With the 5th New York Infantry leading the advance, the 7th New York mistakenly fired on the 3rd New York Infantry, which were clad in gray uniforms. The friendly fire inflicted 21 casualties with two being mortal.
The predawn fiasco served to warn Hill’s Confederates of the approaching Union force. Hill’s forces abandoned their position near Little Bethel and fell back to entrenchments near Big Bethel Church.
The Confederates opened fire with Major George Randolph’s battery shelling the Federals. For more than two hours both sides launched uncoordinated attacks. Only the 1st Vermont made it across Brick Kiln Creek while a later attempt to turn the Confederate left flank was repulsed.
Pierce withdrew to Fort Monroe, giving the smaller Confederate force a victory. The Federals suffered casualties of 18 killed, 53 wounded and five missing compared to the Confederate’s one killed and seven wounded. One of those to fall at Big Bethel was Lieutenant John Trout Greble, commanding the 2nd U. S. Artillery. Greble was the first West Point graduate and regular army officer killed in the Civil War.
The battle of Big Bethel was the first land battle of the Civil War and occurred eight weeks after Fort Sumter had been fired upon. After the Union defeat, there was some clamor to remove Butler from command. Butler was not removed from command but was eventually transferred to the Gulf States where he would play a leading role in the Union capture and occupation of New Orleans and Ship Island.
Given the early stage of the Civil War, the battle of Big Bethel was hailed as a significant Confederate victory. Neither side could fathom just how long the war would actually last and the carnage it would produce.

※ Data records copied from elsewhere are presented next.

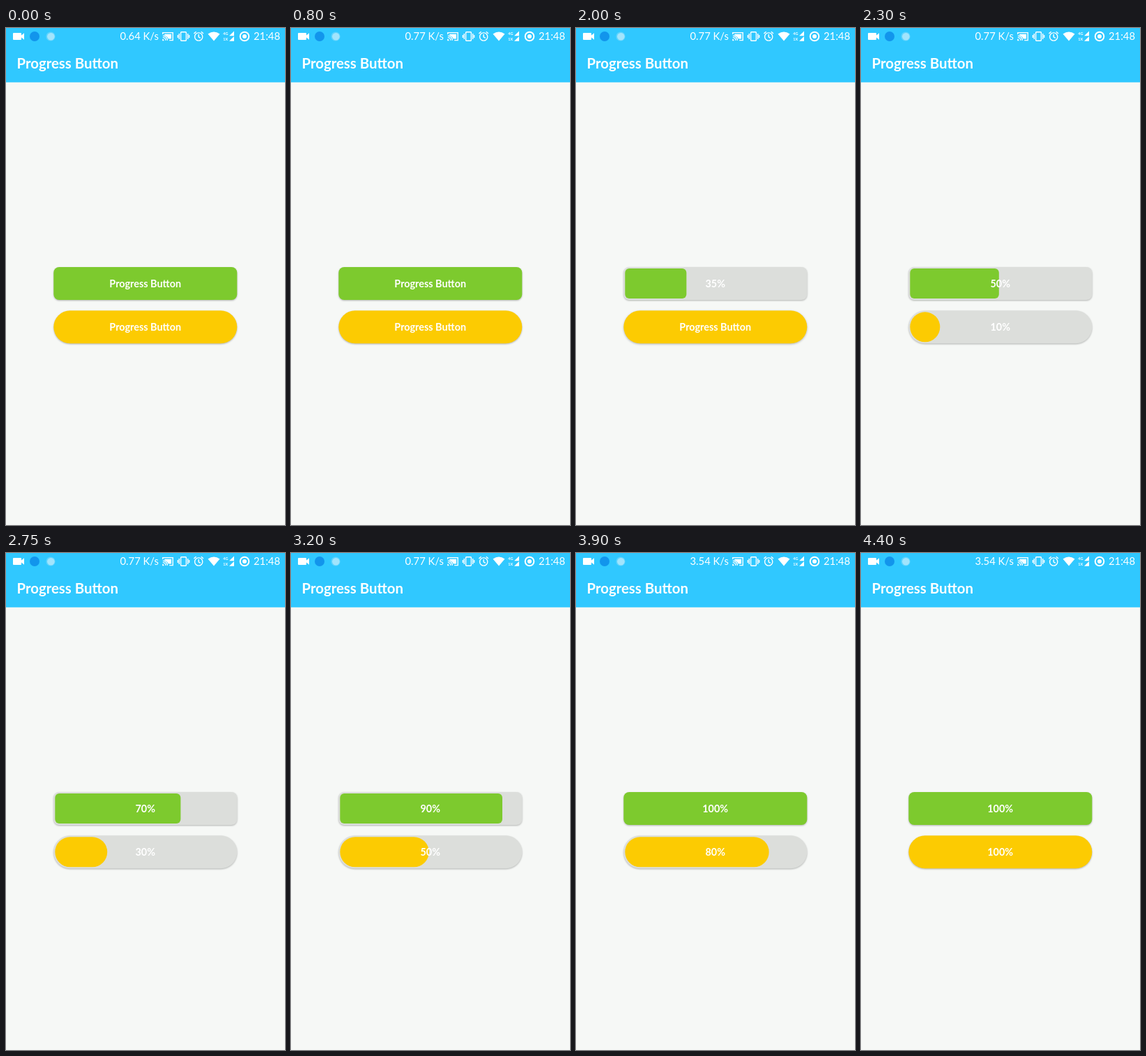
Write an HTML page that moves like this. It is 400 px wide and 711 px high and loops after 4450 ms.

```html
<!DOCTYPE html>
<html lang="en">
<head>
<meta charset="utf-8">
<title>Progress Button</title>
<style>
  html, body { margin: 0; width: 100%; height: 100%; overflow: hidden; background: #f6f8f6; }
  svg { display: block; width: 100%; height: 100%; }
  text { font-family: Lato, "Open Sans", sans-serif; fill: #fff; }
  .status { font-size: 14.8px; }
  .title { font-size: 20.4px; font-weight: 700; }
  .label { font-size: 14.4px; font-weight: 700; text-anchor: middle; }
  .tiny { font-size: 5.5px; font-weight: 700; }
  .line { fill: none; stroke: #fff; stroke-width: 1.4; }
</style>
</head>
<body>
<svg id="stage" viewBox="0 0 400 711">
  <rect width="400" height="711" fill="#f6f8f6"/>
  <rect width="400" height="77.7" fill="#30c8ff"/>
  <text class="title" x="15.5" y="58">Progress Button</text>

  <g fill="#fff">
    <path d="M11 7h10q1 0 1 1v2.6l4-3.4v9.6l-4-3.4v2.6q0 1-1 1h-10q-1 0-1-1v-8q0-1 1-1z"/>
    <circle cx="41" cy="12" r="7" fill="#1295ec"/>
    <circle cx="64" cy="12" r="6.6" fill="#5dd3fd"/>
    <circle cx="64.4" cy="12.3" r="5.3" fill="#a2e4fc"/>

    <path class="line" d="M224.8 9V6.6h14.4v11h-5M224.8 11.1a6.6 6.6 0 0 1 6.6 6.6M224.8 13.6a4.1 4.1 0 0 1 4.1 4.1"/>
    <path d="M224.2 15.8a2.4 2.4 0 0 1 2.4 2.4h-2.4zM227.2 8.8h9.8v6.8h-4.2q-1.600-4-5.600-5.200z"/>

    <rect class="line" x="250.600" y="5.800" width="7.800" height="12.400" rx="1"/>
    <path class="line" d="M248.300 8v8M260.700 8v8M246.400 10v4M262.600 10v4"/>

    <circle class="line" cx="276.200" cy="12.500" r="5.600"/>
    <path class="line" d="M276.200 9v3.800l2.600 1.600M269.400 8l3.200-2.700M283 8l-3.200-2.700"/>

    <path d="M289.500 8.600q8.500-6 17 0l-8.500 10z"/>
    <path d="M327 4.500v6.800h-7zM327 12v6.800h-7z"/>
    <text class="tiny" x="311.300" y="10">4G</text>
    <text class="tiny" x="311.300" y="18">1X</text>

    <circle class="line" cx="342" cy="12" r="6.300" stroke-width="2" style="stroke-width:2"/>
    <circle cx="342" cy="12" r="3"/>
  </g>
  <text class="status" id="speed" x="163.500" y="17.300"></text>
  <text class="status" x="355" y="17.300">21:48</text>
</svg>
<script>
const LOOP = 4450, TICK = 50;
const X = 68.3, W = 263, H = 47, INSET = 2;
const stage = document.getElementById('stage');
const speed = document.getElementById('speed');

function add(tag, attrs) {
  const el = document.createElementNS('http://www.w3.org/2000/svg', tag);
  for (const key in attrs) el.setAttribute(key, attrs[key]);
  return stage.appendChild(el);
}

// first: time of the 5% step, step: time per 5%, press: touch down
function makeButton({ y, radius, color, press, first, step }) {
  const base = add('rect', { x: X, y, width: W, height: H, rx: radius });
  const innerR = radius - INSET;
  const bar = add('rect', {
    x: X + INSET, y: y + INSET, height: H - 2 * INSET, rx: innerR, fill: color
  });
  const label = add('text', { class: 'label', x: 199.7, y: y + 28.7 });

  return t => {
    const count = Math.min(20, Math.max(0, Math.floor((t - first) / step) + 1));
    const part = count / 20;
    const active = count > 0 && count < 20;
    base.setAttribute('fill', active ? '#dcdedb' : color);
    bar.setAttribute('visibility', active ? 'visible' : 'hidden');
    bar.setAttribute('width', Math.max(2 * innerR, W * part - 2 * INSET));
    label.textContent = count ? count * 5 + '%' : 'Progress Button';

    const up = Math.min(1, Math.max(0, (t - press) / 100));
    const down = Math.min(1, Math.max(0, (t - first) / 100));
    const lift = up - down;
    base.style.filter =
      `drop-shadow(0 ${1 + lift}px ${1 + lift}px rgba(0,0,0,.28))`;
  };
}

const buttons = [
  { y: 342, radius: 8, color: '#7dca2e', press: 1060, first: 1236, step: 115.45 },
  { y: 404.3, radius: 23.5, color: '#fccb02', press: 1960, first: 2150.5, step: 116.6 }
].map(makeButton);

function draw(now) {
  const t = Math.floor(now % LOOP / TICK) * TICK;
  speed.textContent = (t < 800 ? '0.64' : t < 3600 ? '0.77' : '3.54') + ' K/s';
  buttons.forEach(update => update(t));
}

const start = performance.now();
function frame() {
  draw(performance.now() - start);
  requestAnimationFrame(frame);
}
frame();
</script>
</body>
</html>
```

Little, if any, portions of the Big Bethel battlefield were preserved. Most of the land of the battlefield is residential homes and businesses. The location of Greble’s death is a convenience store. A good portion of the battlefield is under water after the Brick Kiln Creek was dammed, creating the Big Bethel Reservoir.